The Birth of Tragedy out of the Spirit of Music Additional Summary

Friedrich Nietzsche


(Critical Survey of Literature for Students)

Further Reading

Hayman, Ronald. Nietzsche: A Critical Life. New York: Oxford University Press, 1980. Scholars consider Hayman’s book one of the best biographies of Nietzsche. The book also links Nietzsche’s life to his writings.

Kaufmann, Walter. Nietzsche: Philosopher, Psychologist, Antichrist. 4th ed. Princeton, N.J.: Princeton University Press, 1974. Kaufmann was largely responsible for the rehabilitation of Nietzsche’s reputation after his ideas were co-opted by the Nazi Party in Germany to further its own nationalist agenda. Kaufmann also is one of the chief translators of Nietzsche.

Kemal, Selim, Ivan Gaskell, and Daniel W. Conway, eds. Nietzsche, Philosophy, and the Arts. New York: Cambridge University Press, 1998. This collection, working from a British perspective, provides readers with connections between philosophical concepts and literature as well as the other arts.

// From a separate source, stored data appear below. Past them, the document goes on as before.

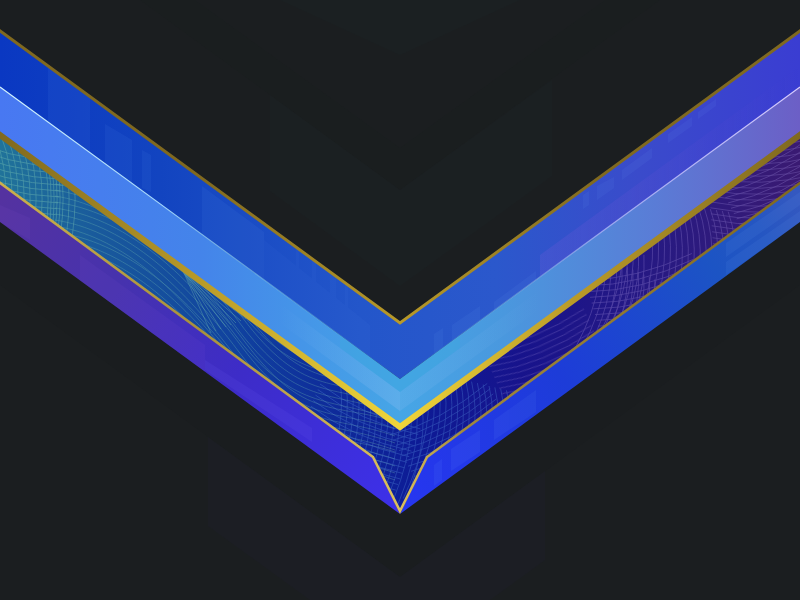
<!DOCTYPE html>
<html lang="en">
<head>
<meta charset="utf-8">
<title>Blue and gold chevron background</title>
<style>
:root {
  --night: #1b1e20;
  --gold-dark: #80691f;
  --gold: #b99a28;
  --gold-bright: #f0d53a;
  --haze: #7fb0ff;
  --thread-teal: #7cc6b4;
  --thread-blue: #5c93e0;
  --thread-violet: #9a86d6;
}
html, body { margin: 0; height: 100%; overflow: hidden; background: var(--night); }
svg { display: block; width: 800px; height: 600px; }
.threads { fill: none; stroke-width: .7; }
.rim { fill: none; stroke-width: 3; stroke-miterlimit: 10; }
.haze { fill: var(--haze); }
.s-gold-dark { stop-color: var(--gold-dark); }
.s-gold { stop-color: var(--gold); }
.s-gold-bright { stop-color: var(--gold-bright); }
</style>
</head>
<body>
<svg viewBox="0 0 800 600" role="img" aria-label="Layered blue chevrons with gold edges on a dark background">
  <defs>
    <linearGradient id="royal" gradientUnits="userSpaceOnUse" x1="0" y1="0" x2="800" y2="0">
      <stop offset="0" stop-color="#0a38c2"/><stop offset=".2" stop-color="#1244c0"/>
      <stop offset=".45" stop-color="#2356ca"/><stop offset=".62" stop-color="#2b58cc"/>
      <stop offset=".8" stop-color="#3a4bcb"/><stop offset="1" stop-color="#3a3dd2"/>
    </linearGradient>
    <linearGradient id="sky" gradientUnits="userSpaceOnUse" x1="0" y1="0" x2="800" y2="0">
      <stop offset="0" stop-color="#4878f2"/><stop offset=".25" stop-color="#4484ea"/>
      <stop offset=".5" stop-color="#46a6e6"/><stop offset=".63" stop-color="#4a98de"/>
      <stop offset=".82" stop-color="#5a7cd6"/><stop offset="1" stop-color="#6c5fc6"/>
    </linearGradient>
    <linearGradient id="deep" gradientUnits="userSpaceOnUse" x1="0" y1="0" x2="800" y2="0">
      <stop offset="0" stop-color="#20739a"/><stop offset=".12" stop-color="#195a9c"/>
      <stop offset=".3" stop-color="#10419f"/><stop offset=".42" stop-color="#0e2a9a"/>
      <stop offset=".52" stop-color="#0d1b96"/><stop offset=".65" stop-color="#17138c"/>
      <stop offset=".85" stop-color="#2a1a80"/><stop offset="1" stop-color="#3a1a72"/>
    </linearGradient>
    <linearGradient id="violet" gradientUnits="userSpaceOnUse" x1="0" y1="200" x2="400" y2="490">
      <stop offset="0" stop-color="#5432a0"/><stop offset=".3" stop-color="#4632ae"/>
      <stop offset=".6" stop-color="#3d2cc8"/><stop offset="1" stop-color="#3d30e8"/>
    </linearGradient>
    <linearGradient id="cobalt" gradientUnits="userSpaceOnUse" x1="400" y1="490" x2="800" y2="200">
      <stop offset="0" stop-color="#2636f0"/><stop offset=".4" stop-color="#1d3cd8"/>
      <stop offset=".78" stop-color="#1c54c4"/><stop offset=".9" stop-color="#2556c2"/><stop offset="1" stop-color="#3458c0"/>
    </linearGradient>
    <linearGradient id="gold-thin" gradientUnits="userSpaceOnUse" x1="0" y1="0" x2="800" y2="0">
      <stop offset="0" class="s-gold-dark"/><stop offset=".25" class="s-gold-dark"/>
      <stop offset=".5" class="s-gold"/><stop offset=".75" class="s-gold-dark"/><stop offset="1" class="s-gold-dark"/>
    </linearGradient>
    <linearGradient id="gold-thick" gradientUnits="userSpaceOnUse" x1="0" y1="0" x2="800" y2="0">
      <stop offset="0" class="s-gold-dark"/><stop offset=".25" class="s-gold"/>
      <stop offset=".5" class="s-gold-bright"/><stop offset=".72" class="s-gold"/><stop offset="1" class="s-gold-dark"/>
    </linearGradient>
    <linearGradient id="gold-low" gradientUnits="userSpaceOnUse" x1="0" y1="0" x2="800" y2="0">
      <stop offset="0" stop-color="#cbb04c"/><stop offset=".25" stop-color="#a8903c"/>
      <stop offset=".5" stop-color="#dcc05c"/><stop offset=".58" stop-color="#a0883c"/><stop offset="1" class="s-gold-dark"/>
    </linearGradient>
    <linearGradient id="glint" gradientUnits="userSpaceOnUse" x1="0" y1="0" x2="800" y2="0">
      <stop offset="0" stop-color="#d4f4ff"/><stop offset=".2" stop-color="#a4d8ff"/>
      <stop offset=".5" stop-color="#4fb0ea" stop-opacity="0"/>
      <stop offset=".75" stop-color="#b0b8ff" stop-opacity=".8"/><stop offset="1" stop-color="#d8ccff"/>
    </linearGradient>
    <linearGradient id="plum-veil" gradientUnits="userSpaceOnUse" x1="540" y1="0" x2="800" y2="0">
      <stop offset="0" stop-color="#6a5ad8" stop-opacity=".3"/><stop offset="1" stop-color="#6a4ad8" stop-opacity="0"/>
    </linearGradient>
    <linearGradient id="pale-left" gradientUnits="userSpaceOnUse" x1="280" y1="0" x2="400" y2="0">
      <stop offset="0" stop-color="#8cbcf2" stop-opacity="0"/><stop offset="1" stop-color="#8cbcf2" stop-opacity=".32"/>
    </linearGradient>
    <linearGradient id="pale-right" gradientUnits="userSpaceOnUse" x1="400" y1="0" x2="540" y2="0">
      <stop offset="0" stop-color="#8cbcf2" stop-opacity=".2"/><stop offset="1" stop-color="#8cbcf2" stop-opacity="0"/>
    </linearGradient>

    <path id="royal-shape" d="M0 30L400 322 800 30V87L400 379 0 87z"/>
    <path id="sky-shape" d="M0 87L400 379 800 87V136L400 428 0 136z"/>
    <path id="deep-shape" d="M0 136L400 428 800 136V183L427 457 400 512 373 457 0 183z"/>
    <path id="violet-shape" d="M0 183L373 457 400 514 0 222z"/>
    <path id="cobalt-shape" d="M800 183L427 457 400 514 800 222z"/>
    <clipPath id="in-royal"><use href="#royal-shape"/></clipPath>
    <clipPath id="in-sky"><use href="#sky-shape"/></clipPath>
    <clipPath id="in-deep"><use href="#deep-shape"/></clipPath>
    <clipPath id="in-violet"><use href="#violet-shape"/></clipPath>
    <clipPath id="in-cobalt"><use href="#cobalt-shape"/></clipPath>

    <!-- long sweeping threads, stacked downward -->
    <path id="sweep" d="M0 0C70 10 130 60 190 140S280 200 340 220M0 6C68 16 127 65 187 145S278 206 340 227M0 12C66 22 124 70 184 150S276 212 340 234M0 18C64 28 121 75 181 155S274 218 340 241M0 24C62 34 118 80 178 160S272 224 340 248"/>
    <g id="sweep-set">
      <use href="#sweep"/><use href="#sweep" y="30"/><use href="#sweep" y="60"/><use href="#sweep" y="90"/>
    </g>
    <!-- short bowed threads, stacked sideways -->
    <path id="bow" d="M0 0Q26 50 10 130M6 0Q32 50 16 130M12 0Q38 50 22 130M18 0Q44 50 28 130M24 0Q50 50 34 130"/>
    <g id="bow-set">
      <use href="#bow"/><use href="#bow" x="30"/><use href="#bow" x="60"/>
    </g>
    <!-- flat threads, stacked downward -->
    <path id="drift" d="M0 0Q50 14 110 4M0 6Q50 20 110 10M0 12Q50 26 110 16M0 18Q50 32 110 22M0 24Q50 38 110 28"/>
    <g id="drift-set">
      <use href="#drift"/><use href="#drift" y="30"/><use href="#drift" y="60"/><use href="#drift" y="90"/>
    </g>
    <!-- fan of threads from one point -->
    <path id="fan" d="M0 0L28 62M0 0L33 60M0 0L38 58M0 0L43 56M0 0L48 54M0 0L53 52M0 0L58 50M0 0L63 48"/>
  </defs>

  <rect width="800" height="600" fill="var(--night)"/>

  <g id="shadow-chevrons">
    <path fill="#1b2022" d="M280 0L400 55 520 0z"/>
    <path fill="#1a1e1f" d="M195 0L400 148 605 0H660L400 190 140 0z"/>
    <path fill="#1b2022" d="M270 95L400 190 552 80V176L400 286 270 191z"/>
    <path fill="#1a1d1f" d="M0 222L400 514 800 222V285L400 577 0 285z"/>
    <path fill="#1c1e24" d="M208 437L400 577 545 471V560L490 600H310L208 526z"/>
  </g>

  <g id="royal-band">
    <use href="#royal-shape" fill="url(#royal)"/>
    <g class="haze" clip-path="url(#in-royal)" opacity=".07">
      <path d="M48 66L90 96V155L48 124zM105 124L132 140V190L105 166zM142 150L151 155V192L142 188zM202 186L264 232V282L202 236z"/>
      <path d="M296 246H299V310H296zM312 258H316V320H312zM330 272H336V310H330zM345 284H348V325H345zM264 240L370 325V360L264 283z" opacity=".6"/>
      <path d="M434 334L443 328V355L434 361zM452 325L480 306V330L452 350zM494 302L536 271V290L494 320zM583 195L589 191V205L583 209zM597 186L614 177V188L597 200zM622 170L652 148V158L622 180zM668 134L692 117V126L668 143zM698 112L716 99V106L698 119z"/>
    </g>
    <path clip-path="url(#in-royal)" fill="url(#plum-veil)" d="M540 255L800 66V90L540 280z"/>
  </g>

  <g id="sky-band">
    <use href="#sky-shape" fill="url(#sky)"/>
    <g clip-path="url(#in-sky)">
      <path fill="#3ca6de" opacity=".45" d="M340 335L400 379 460 335V348L400 392 340 348z"/>
      <path fill="url(#pale-left)" d="M280 304L400 392V411L280 323z"/>
      <path fill="url(#pale-right)" d="M400 392L540 290V309L400 411z"/>
    </g>
    <path fill="none" stroke="url(#glint)" stroke-width="1.2" d="M0 87L400 379 800 87"/>
  </g>

  <g id="woven-band">
    <use href="#deep-shape" fill="url(#deep)"/>
    <g class="threads" clip-path="url(#in-deep)">
      <g stroke="var(--thread-teal)" opacity=".5">
        <use href="#bow-set" transform="translate(-40 125)"/>
        <use href="#bow" transform="translate(35 125)"/>
        <use href="#drift-set" transform="translate(-40 135) rotate(12)"/>
        <use href="#fan" transform="translate(183 271)"/>
      </g>
      <g stroke="var(--thread-teal)" opacity=".4">
        <use href="#sweep-set" transform="translate(55 142)"/>
      </g>
      <g stroke="var(--thread-blue)" opacity=".4">
        <use href="#bow-set" transform="translate(338 370) rotate(14)"/>
        <use href="#bow-set" transform="translate(425 370) rotate(14)"/>
        <use href="#drift-set" transform="translate(320 384) rotate(22)"/>
        <use href="#drift-set" transform="translate(390 435) rotate(-30)"/>
      </g>
      <g stroke="var(--thread-violet)" opacity=".4">
        <use href="#drift-set" transform="translate(482 350) rotate(-24)"/>
        <use href="#drift-set" transform="translate(585 280) rotate(-16)"/>
        <use href="#bow-set" transform="translate(600 255) rotate(24)"/>
        <use href="#bow" transform="translate(622 245) rotate(24)"/>
        <use href="#bow-set" transform="translate(645 200) rotate(8)"/>
        <use href="#drift-set" transform="translate(705 130) rotate(-4)"/>
        <use href="#drift-set" transform="translate(700 150) rotate(-28)"/>
      </g>
    </g>
  </g>

  <g id="lower-band">
    <use href="#violet-shape" fill="url(#violet)"/>
    <g clip-path="url(#in-violet)">
      <path fill="#8a5ad0" opacity=".08" d="M0 205L30 218V240L0 222zM80 255L205 345V372L80 281z"/>
      <path fill="#6a5cf0" opacity=".13" d="M205 360L312 428V442L205 370z"/>
    </g>
    <use href="#cobalt-shape" fill="url(#cobalt)"/>
    <g class="haze" clip-path="url(#in-cobalt)" opacity=".07">
      <path d="M434 465L442 459V480L434 486zM451 449L480 430V452L451 471zM494 420L536 390V412L494 440z"/>
      <path d="M726 243L800 192V205L726 257zM726 262L800 211V222L726 275z"/>
    </g>
  </g>

  <g id="gold-edges">
    <path class="rim" stroke="url(#gold-thin)" d="M-4 28L400 323 804 28"/>
    <path class="rim" stroke="url(#gold-thick)" style="stroke-width:6" d="M-4 132L400 427 804 132"/>
    <path class="rim" stroke="url(#gold-low)" style="stroke-width:2.6" d="M-4 180L373 457 400 511 427 457 804 180"/>
  </g>
</svg>
</body>
</html>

Magnus, Bernd, Stanley Stewart, and Jean-Pierre Mileur. Nietzsche’s Case: Philosophy as/and Literature. New York: Routledge, 1993. Magnus offers a cogent reading of Nietzsche as a bridge between the fields of philosophy and literature, interpreting Nietzsche’s own writings in literary terms.

Nehamas, Alexander. Nietzsche: Life as Literature. Cambridge, Mass.: Harvard University Press, 1985. Nehamas is one of the most important contemporary writers on Nietzsche. He brings a rich contextual understanding of the writers who were important to Nietzsche and of Nietzsche’s own works.

Silk, M. S., and J. P Stern. Nietzsche on Tragedy. 1981. Reprint. New York: Cambridge University Press, 1999. Silk and Stern offer an extended reading of the philosopher’s understanding of tragedy. This book places The Birth of Tragedy within the larger body of Nietzsche’s work on tragedy.

Young, Julian. Nietzsche’s Philosophy of Art. 1992. Reprint. New York: Cambridge University Press, 1999. Young treats the themes of tragedy and pessimism, demonstrating Nietzsche’s argument that the arts balance these two potentially negative forces.